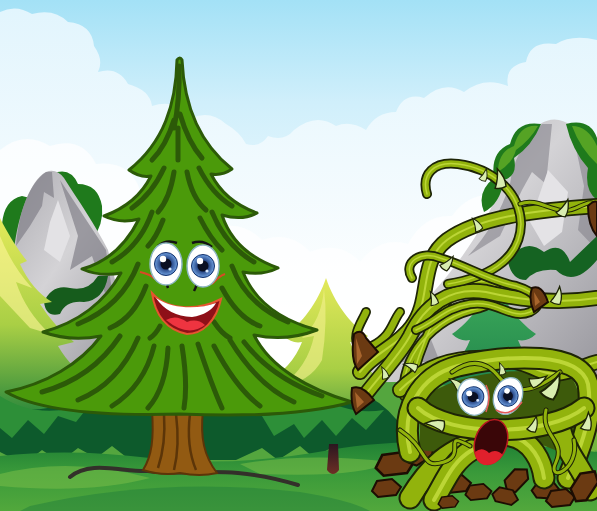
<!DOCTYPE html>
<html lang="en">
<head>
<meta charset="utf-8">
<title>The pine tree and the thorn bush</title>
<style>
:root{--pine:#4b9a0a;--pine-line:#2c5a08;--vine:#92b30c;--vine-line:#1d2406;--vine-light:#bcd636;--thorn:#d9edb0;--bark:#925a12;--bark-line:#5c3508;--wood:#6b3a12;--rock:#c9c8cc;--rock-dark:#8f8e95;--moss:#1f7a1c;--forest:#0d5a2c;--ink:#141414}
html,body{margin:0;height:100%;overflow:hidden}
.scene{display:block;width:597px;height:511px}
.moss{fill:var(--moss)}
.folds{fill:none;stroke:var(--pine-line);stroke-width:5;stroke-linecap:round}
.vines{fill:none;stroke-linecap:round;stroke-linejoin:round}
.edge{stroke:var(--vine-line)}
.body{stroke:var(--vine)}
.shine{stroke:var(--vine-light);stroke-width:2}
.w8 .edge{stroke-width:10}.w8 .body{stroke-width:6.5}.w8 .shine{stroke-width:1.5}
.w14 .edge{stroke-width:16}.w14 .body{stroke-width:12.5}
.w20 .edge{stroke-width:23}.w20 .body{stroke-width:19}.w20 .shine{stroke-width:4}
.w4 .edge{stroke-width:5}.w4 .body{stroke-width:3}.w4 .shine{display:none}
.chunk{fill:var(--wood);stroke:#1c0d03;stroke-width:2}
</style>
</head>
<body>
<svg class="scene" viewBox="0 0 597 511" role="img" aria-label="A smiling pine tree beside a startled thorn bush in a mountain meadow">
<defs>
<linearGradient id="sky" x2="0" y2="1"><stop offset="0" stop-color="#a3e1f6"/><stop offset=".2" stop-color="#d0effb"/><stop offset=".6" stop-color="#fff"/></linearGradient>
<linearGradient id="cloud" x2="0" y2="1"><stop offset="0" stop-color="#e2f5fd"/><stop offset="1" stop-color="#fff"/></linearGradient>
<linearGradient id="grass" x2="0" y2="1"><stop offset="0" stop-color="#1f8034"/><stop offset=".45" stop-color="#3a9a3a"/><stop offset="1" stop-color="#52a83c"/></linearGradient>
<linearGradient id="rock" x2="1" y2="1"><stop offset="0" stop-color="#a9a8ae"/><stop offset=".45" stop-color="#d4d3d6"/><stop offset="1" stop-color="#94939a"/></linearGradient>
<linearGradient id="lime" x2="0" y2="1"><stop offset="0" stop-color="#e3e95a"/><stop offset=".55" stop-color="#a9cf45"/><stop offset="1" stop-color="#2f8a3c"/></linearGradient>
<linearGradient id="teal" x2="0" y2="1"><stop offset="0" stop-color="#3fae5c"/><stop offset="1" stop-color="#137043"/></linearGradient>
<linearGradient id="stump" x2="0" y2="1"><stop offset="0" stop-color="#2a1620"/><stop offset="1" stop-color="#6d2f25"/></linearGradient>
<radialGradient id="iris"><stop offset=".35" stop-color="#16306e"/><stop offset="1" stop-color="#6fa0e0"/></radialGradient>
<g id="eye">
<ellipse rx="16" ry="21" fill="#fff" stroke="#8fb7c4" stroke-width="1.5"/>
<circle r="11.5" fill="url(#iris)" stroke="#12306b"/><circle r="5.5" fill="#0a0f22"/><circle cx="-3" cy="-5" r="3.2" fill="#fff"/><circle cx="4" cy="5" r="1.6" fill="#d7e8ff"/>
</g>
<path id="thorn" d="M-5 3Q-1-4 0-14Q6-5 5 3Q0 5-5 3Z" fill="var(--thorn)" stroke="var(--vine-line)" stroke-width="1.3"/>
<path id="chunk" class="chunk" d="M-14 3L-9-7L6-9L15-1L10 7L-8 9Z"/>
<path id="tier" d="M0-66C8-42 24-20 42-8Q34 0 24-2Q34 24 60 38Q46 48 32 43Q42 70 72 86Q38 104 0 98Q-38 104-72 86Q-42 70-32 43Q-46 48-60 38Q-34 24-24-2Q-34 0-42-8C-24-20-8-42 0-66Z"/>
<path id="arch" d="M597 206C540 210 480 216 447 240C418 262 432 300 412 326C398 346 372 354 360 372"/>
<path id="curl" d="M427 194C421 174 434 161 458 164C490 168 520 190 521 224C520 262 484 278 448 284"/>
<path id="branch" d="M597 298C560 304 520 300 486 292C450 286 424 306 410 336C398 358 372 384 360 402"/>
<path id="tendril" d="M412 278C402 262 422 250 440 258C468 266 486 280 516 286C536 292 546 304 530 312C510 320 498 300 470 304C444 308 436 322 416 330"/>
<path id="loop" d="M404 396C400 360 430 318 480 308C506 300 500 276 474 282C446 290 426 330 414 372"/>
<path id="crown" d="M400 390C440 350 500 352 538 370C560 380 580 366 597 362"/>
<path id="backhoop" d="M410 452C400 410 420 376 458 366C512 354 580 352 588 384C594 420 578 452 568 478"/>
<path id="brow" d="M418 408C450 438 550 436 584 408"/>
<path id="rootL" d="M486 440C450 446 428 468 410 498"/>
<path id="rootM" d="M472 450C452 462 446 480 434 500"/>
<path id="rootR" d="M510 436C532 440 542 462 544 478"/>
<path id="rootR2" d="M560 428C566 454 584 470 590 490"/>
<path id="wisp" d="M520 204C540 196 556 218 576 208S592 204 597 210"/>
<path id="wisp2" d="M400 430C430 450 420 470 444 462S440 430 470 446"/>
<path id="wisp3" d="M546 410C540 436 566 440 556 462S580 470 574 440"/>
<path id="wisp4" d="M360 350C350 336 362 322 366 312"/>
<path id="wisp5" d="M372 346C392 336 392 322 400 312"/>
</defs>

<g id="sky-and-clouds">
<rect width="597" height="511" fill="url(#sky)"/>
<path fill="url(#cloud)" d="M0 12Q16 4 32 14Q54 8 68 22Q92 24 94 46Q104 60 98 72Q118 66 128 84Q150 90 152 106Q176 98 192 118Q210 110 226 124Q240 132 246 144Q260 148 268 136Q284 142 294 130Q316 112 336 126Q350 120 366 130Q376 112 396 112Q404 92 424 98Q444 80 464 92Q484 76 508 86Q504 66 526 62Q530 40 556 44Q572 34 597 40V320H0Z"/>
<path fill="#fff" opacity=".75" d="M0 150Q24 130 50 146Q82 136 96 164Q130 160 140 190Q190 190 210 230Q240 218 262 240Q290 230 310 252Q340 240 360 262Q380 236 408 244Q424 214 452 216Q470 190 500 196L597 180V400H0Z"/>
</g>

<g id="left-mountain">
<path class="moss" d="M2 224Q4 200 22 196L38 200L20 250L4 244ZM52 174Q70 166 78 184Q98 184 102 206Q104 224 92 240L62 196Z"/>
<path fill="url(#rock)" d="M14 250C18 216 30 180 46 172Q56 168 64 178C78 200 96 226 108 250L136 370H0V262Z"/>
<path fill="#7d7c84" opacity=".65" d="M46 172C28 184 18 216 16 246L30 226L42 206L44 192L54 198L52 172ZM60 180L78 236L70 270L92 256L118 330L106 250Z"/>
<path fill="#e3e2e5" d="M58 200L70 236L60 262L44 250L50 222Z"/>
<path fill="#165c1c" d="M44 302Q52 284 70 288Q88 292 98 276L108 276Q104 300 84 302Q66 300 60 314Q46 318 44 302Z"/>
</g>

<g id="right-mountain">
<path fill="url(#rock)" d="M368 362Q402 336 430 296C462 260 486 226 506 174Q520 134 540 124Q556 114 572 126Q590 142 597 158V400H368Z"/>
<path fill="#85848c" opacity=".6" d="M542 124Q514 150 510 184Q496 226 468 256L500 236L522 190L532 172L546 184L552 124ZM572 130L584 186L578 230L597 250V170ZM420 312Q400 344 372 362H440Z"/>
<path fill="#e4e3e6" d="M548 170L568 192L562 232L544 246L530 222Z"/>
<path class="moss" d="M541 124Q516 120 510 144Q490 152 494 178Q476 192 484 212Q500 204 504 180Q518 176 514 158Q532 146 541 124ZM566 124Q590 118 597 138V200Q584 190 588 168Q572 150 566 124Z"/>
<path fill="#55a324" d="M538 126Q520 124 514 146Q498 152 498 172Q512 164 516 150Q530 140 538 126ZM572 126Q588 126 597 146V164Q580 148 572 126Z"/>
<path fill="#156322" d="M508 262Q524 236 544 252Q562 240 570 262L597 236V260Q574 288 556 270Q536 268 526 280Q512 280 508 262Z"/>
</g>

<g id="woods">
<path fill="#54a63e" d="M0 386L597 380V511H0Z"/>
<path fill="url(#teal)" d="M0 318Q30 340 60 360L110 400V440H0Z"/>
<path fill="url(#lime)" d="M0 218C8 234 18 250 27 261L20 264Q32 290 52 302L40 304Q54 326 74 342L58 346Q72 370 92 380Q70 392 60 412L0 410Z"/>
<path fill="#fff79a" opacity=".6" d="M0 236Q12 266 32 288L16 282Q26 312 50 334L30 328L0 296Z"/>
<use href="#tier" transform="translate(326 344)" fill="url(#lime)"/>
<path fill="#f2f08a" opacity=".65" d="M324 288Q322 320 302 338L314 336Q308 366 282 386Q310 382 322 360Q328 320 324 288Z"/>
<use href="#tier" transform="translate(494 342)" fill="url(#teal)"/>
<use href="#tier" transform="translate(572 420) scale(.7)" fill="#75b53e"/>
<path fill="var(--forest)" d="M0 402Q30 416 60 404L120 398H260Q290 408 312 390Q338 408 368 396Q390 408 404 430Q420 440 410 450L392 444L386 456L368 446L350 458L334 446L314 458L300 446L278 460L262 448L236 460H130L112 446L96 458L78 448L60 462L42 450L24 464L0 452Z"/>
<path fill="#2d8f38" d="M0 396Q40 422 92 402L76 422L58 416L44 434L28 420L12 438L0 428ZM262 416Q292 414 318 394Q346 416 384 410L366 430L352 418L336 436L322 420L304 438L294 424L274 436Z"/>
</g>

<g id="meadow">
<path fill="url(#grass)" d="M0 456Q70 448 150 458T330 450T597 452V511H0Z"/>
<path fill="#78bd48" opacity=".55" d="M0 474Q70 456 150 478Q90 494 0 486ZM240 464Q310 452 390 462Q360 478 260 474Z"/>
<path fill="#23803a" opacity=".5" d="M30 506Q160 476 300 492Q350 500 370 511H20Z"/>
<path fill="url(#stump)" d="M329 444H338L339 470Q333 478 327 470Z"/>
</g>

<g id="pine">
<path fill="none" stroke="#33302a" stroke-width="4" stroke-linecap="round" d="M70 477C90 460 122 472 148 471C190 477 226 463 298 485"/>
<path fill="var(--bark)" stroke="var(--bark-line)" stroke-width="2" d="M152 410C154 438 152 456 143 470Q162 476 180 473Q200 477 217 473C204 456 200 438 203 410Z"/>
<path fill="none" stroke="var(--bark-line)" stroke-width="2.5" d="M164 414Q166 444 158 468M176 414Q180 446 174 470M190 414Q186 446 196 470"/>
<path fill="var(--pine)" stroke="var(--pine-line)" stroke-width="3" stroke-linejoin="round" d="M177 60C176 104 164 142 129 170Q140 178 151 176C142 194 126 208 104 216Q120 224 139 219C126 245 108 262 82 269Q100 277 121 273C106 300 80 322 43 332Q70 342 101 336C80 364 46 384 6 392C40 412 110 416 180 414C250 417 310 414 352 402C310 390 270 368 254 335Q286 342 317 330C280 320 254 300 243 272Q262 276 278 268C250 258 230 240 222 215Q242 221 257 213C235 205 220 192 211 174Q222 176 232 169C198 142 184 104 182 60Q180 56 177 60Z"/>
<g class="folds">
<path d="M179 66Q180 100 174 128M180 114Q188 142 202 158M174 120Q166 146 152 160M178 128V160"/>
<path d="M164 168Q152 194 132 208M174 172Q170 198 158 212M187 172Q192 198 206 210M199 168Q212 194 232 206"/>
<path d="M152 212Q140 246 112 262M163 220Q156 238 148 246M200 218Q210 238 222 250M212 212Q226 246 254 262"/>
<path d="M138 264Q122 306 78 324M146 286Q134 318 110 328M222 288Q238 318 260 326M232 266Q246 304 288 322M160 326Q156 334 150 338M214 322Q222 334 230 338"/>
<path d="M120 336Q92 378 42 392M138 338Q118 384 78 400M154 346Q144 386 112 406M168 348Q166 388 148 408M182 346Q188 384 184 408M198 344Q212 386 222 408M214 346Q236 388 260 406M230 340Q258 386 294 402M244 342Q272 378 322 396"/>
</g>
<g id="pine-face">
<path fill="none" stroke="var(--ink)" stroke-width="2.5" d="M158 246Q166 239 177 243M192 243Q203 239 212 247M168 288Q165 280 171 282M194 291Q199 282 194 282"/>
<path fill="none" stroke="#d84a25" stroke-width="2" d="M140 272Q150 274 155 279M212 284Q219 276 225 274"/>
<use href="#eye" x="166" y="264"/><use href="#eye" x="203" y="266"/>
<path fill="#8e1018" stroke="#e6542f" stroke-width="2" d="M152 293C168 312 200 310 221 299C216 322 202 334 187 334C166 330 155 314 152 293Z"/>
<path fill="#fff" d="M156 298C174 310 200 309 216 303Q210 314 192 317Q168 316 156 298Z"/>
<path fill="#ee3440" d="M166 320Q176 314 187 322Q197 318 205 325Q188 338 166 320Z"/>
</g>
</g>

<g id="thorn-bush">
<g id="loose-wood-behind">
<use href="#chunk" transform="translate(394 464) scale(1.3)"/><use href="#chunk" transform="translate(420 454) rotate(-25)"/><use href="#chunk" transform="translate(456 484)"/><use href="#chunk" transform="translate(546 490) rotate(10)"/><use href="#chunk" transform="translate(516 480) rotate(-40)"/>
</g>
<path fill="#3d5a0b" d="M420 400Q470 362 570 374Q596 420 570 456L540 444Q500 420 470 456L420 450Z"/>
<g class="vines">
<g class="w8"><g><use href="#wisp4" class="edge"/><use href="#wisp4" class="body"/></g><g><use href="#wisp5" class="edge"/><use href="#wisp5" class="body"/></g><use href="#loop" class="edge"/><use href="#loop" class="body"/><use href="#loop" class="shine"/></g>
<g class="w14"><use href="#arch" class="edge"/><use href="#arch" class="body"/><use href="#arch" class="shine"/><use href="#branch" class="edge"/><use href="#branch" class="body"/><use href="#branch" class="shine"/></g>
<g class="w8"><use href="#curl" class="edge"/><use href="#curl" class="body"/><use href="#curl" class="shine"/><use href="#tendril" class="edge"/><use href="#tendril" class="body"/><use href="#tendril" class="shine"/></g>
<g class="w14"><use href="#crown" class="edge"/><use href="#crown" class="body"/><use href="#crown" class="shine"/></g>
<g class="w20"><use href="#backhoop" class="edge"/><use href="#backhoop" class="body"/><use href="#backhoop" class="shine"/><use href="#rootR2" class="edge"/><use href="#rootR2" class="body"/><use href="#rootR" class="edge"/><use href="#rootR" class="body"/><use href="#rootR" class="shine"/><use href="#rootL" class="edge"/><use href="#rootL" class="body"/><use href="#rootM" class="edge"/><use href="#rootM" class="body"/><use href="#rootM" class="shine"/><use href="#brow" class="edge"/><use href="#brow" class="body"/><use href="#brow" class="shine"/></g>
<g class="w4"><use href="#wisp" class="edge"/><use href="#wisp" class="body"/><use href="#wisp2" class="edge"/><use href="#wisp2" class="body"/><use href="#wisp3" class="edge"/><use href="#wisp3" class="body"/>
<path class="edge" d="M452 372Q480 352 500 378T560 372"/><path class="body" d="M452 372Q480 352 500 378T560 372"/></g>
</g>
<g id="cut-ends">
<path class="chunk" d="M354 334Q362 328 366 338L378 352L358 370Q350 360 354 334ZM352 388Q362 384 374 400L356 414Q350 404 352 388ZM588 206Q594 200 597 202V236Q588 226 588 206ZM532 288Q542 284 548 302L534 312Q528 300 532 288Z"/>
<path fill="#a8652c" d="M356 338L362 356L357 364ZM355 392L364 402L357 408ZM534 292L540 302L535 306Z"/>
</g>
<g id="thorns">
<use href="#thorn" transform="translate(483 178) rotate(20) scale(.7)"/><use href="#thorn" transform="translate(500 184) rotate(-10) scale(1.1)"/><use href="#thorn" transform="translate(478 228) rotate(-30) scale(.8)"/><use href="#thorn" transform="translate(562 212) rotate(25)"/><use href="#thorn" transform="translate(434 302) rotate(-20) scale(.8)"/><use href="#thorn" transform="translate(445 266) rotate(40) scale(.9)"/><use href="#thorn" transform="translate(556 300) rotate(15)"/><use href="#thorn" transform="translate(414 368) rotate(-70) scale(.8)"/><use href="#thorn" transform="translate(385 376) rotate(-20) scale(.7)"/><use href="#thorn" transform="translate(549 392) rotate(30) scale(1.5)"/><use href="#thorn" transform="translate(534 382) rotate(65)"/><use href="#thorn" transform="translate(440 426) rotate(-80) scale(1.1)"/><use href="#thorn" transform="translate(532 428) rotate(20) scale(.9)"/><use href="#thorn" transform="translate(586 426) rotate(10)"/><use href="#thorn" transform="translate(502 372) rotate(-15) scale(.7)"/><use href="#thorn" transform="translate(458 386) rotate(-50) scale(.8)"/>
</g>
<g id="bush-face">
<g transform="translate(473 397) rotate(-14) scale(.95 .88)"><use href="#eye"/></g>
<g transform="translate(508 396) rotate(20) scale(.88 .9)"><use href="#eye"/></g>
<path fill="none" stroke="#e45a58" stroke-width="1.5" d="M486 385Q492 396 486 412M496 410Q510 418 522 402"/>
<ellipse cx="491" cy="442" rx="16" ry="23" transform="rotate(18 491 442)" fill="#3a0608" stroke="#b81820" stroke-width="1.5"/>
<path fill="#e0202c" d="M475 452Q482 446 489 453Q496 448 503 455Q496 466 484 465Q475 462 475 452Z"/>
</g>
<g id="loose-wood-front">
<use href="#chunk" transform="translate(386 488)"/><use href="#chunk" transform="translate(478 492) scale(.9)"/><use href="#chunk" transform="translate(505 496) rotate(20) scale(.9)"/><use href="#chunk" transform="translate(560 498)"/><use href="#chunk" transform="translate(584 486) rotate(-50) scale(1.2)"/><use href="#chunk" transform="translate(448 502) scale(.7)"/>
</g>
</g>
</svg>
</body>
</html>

===============

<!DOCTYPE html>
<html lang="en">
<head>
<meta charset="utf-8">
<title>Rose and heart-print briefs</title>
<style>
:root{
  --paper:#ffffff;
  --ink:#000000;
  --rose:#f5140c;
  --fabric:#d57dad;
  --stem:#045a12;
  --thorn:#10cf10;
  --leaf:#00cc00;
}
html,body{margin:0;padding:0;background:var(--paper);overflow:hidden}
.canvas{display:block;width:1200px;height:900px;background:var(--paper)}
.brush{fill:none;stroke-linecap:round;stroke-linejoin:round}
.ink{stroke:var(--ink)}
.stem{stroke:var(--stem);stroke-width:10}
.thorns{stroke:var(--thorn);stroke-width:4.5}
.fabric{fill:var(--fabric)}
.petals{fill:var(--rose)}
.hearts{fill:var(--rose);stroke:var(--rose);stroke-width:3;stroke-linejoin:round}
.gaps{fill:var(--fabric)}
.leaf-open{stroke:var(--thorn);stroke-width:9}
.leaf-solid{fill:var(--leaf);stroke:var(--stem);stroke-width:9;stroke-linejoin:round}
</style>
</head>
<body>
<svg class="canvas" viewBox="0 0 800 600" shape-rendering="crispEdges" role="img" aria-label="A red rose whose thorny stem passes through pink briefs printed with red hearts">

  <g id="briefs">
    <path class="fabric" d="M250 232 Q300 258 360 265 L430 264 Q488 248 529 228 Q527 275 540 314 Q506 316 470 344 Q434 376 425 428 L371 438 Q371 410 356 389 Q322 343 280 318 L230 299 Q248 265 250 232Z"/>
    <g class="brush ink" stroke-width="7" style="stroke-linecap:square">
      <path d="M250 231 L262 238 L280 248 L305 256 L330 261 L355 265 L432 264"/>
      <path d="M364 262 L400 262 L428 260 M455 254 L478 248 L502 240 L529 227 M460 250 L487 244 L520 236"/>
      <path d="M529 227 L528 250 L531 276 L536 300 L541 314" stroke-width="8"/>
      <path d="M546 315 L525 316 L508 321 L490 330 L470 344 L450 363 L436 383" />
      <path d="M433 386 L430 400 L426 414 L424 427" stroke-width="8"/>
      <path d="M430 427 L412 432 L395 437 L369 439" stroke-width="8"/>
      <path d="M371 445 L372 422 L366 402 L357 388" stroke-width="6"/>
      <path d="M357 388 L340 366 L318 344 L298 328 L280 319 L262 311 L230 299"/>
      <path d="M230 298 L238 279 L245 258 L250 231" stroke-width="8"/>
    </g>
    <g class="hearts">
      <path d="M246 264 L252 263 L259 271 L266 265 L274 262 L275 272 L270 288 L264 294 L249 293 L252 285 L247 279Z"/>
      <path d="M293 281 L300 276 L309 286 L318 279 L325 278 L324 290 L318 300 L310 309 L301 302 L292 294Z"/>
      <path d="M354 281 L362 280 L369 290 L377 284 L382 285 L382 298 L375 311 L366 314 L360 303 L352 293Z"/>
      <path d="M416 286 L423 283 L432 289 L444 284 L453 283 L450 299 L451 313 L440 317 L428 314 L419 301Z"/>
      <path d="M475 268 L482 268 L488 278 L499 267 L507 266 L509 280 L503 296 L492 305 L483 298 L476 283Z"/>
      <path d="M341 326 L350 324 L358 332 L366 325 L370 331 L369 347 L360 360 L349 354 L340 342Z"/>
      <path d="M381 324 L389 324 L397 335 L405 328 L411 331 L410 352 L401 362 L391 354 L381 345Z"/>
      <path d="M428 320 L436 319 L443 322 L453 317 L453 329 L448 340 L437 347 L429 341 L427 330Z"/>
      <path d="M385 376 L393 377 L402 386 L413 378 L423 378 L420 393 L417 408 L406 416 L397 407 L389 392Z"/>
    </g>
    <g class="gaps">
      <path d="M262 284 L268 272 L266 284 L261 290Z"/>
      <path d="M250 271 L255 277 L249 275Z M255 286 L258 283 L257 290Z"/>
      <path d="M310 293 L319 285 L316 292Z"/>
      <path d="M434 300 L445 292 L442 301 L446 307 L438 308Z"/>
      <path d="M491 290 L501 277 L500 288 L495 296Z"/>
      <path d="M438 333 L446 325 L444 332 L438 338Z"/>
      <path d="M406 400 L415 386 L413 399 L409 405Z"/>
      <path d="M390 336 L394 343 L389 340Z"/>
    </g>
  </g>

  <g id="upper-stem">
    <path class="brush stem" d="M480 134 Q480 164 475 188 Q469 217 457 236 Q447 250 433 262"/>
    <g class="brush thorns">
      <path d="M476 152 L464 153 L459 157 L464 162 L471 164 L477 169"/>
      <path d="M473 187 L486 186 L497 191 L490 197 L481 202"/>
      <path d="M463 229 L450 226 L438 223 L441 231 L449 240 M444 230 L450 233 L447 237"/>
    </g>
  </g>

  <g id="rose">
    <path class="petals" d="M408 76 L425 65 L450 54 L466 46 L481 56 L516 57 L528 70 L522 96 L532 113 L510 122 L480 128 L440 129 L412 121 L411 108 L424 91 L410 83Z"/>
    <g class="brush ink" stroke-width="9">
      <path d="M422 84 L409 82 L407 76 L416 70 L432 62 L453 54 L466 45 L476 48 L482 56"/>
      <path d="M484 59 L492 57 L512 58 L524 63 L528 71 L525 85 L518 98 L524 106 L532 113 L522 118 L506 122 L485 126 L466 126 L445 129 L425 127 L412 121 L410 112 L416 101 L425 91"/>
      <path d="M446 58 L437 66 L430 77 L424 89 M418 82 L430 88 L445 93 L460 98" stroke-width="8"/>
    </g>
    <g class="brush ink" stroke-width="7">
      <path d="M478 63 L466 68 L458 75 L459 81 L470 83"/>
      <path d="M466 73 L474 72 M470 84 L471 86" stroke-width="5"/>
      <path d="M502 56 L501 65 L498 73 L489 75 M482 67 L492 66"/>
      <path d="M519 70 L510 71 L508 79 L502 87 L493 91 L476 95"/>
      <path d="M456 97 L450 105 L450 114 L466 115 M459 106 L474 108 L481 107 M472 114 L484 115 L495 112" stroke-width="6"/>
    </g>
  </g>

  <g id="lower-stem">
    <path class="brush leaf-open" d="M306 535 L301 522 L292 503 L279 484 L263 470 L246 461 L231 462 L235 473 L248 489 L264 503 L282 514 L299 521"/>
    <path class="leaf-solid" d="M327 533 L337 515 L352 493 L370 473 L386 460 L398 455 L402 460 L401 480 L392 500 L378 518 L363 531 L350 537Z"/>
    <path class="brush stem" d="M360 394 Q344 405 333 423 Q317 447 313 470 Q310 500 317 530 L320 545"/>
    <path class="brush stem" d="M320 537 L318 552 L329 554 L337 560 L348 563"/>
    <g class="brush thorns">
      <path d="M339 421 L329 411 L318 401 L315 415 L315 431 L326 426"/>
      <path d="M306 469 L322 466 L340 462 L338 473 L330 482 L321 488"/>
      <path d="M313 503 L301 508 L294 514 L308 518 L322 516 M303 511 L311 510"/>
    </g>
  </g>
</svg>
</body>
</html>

===============

Task details :: Where a line in the entries holds "translate", copy that line.

Written answer ::
<use href="#tier" transform="translate(326 344)" fill="url(#lime)"/>
<use href="#tier" transform="translate(494 342)" fill="url(#teal)"/>
<use href="#tier" transform="translate(572 420) scale(.7)" fill="#75b53e"/>
<use href="#chunk" transform="translate(394 464) scale(1.3)"/><use href="#chunk" transform="translate(420 454) rotate(-25)"/><use href="#chunk" transform="translate(456 484)"/><use href="#chunk" transform="translate(546 490) rotate(10)"/><use href="#chunk" transform="translate(516 480) rotate(-40)"/>
<use href="#thorn" transform="translate(483 178) rotate(20) scale(.7)"/><use href="#thorn" transform="translate(500 184) rotate(-10) scale(1.1)"/><use href="#thorn" transform="translate(478 228) rotate(-30) scale(.8)"/><use href="#thorn" transform="translate(562 212) rotate(25)"/><use href="#thorn" transform="translate(434 302) rotate(-20) scale(.8)"/><use href="#thorn" transform="translate(445 266) rotate(40) scale(.9)"/><use href="#thorn" transform="translate(556 300) rotate(15)"/><use href="#thorn" transform="translate(414 368) rotate(-70) scale(.8)"/><use href="#thorn" transform="translate(385 376) rotate(-20) scale(.7)"/><use href="#thorn" transform="translate(549 392) rotate(30) scale(1.5)"/><use href="#thorn" transform="translate(534 382) rotate(65)"/><use href="#thorn" transform="translate(440 426) rotate(-80) scale(1.1)"/><use href="#thorn" transform="translate(532 428) rotate(20) scale(.9)"/><use href="#thorn" transform="translate(586 426) rotate(10)"/><use href="#thorn" transform="translate(502 372) rotate(-15) scale(.7)"/><use href="#thorn" transform="translate(458 386) rotate(-50) scale(.8)"/>
<g transform="translate(473 397) rotate(-14) scale(.95 .88)"><use href="#eye"/></g>
<g transform="translate(508 396) rotate(20) scale(.88 .9)"><use href="#eye"/></g>
<use href="#chunk" transform="translate(386 488)"/><use href="#chunk" transform="translate(478 492) scale(.9)"/><use href="#chunk" transform="translate(505 496) rotate(20) scale(.9)"/><use href="#chunk" transform="translate(560 498)"/><use href="#chunk" transform="translate(584 486) rotate(-50) scale(1.2)"/><use href="#chunk" transform="translate(448 502) scale(.7)"/>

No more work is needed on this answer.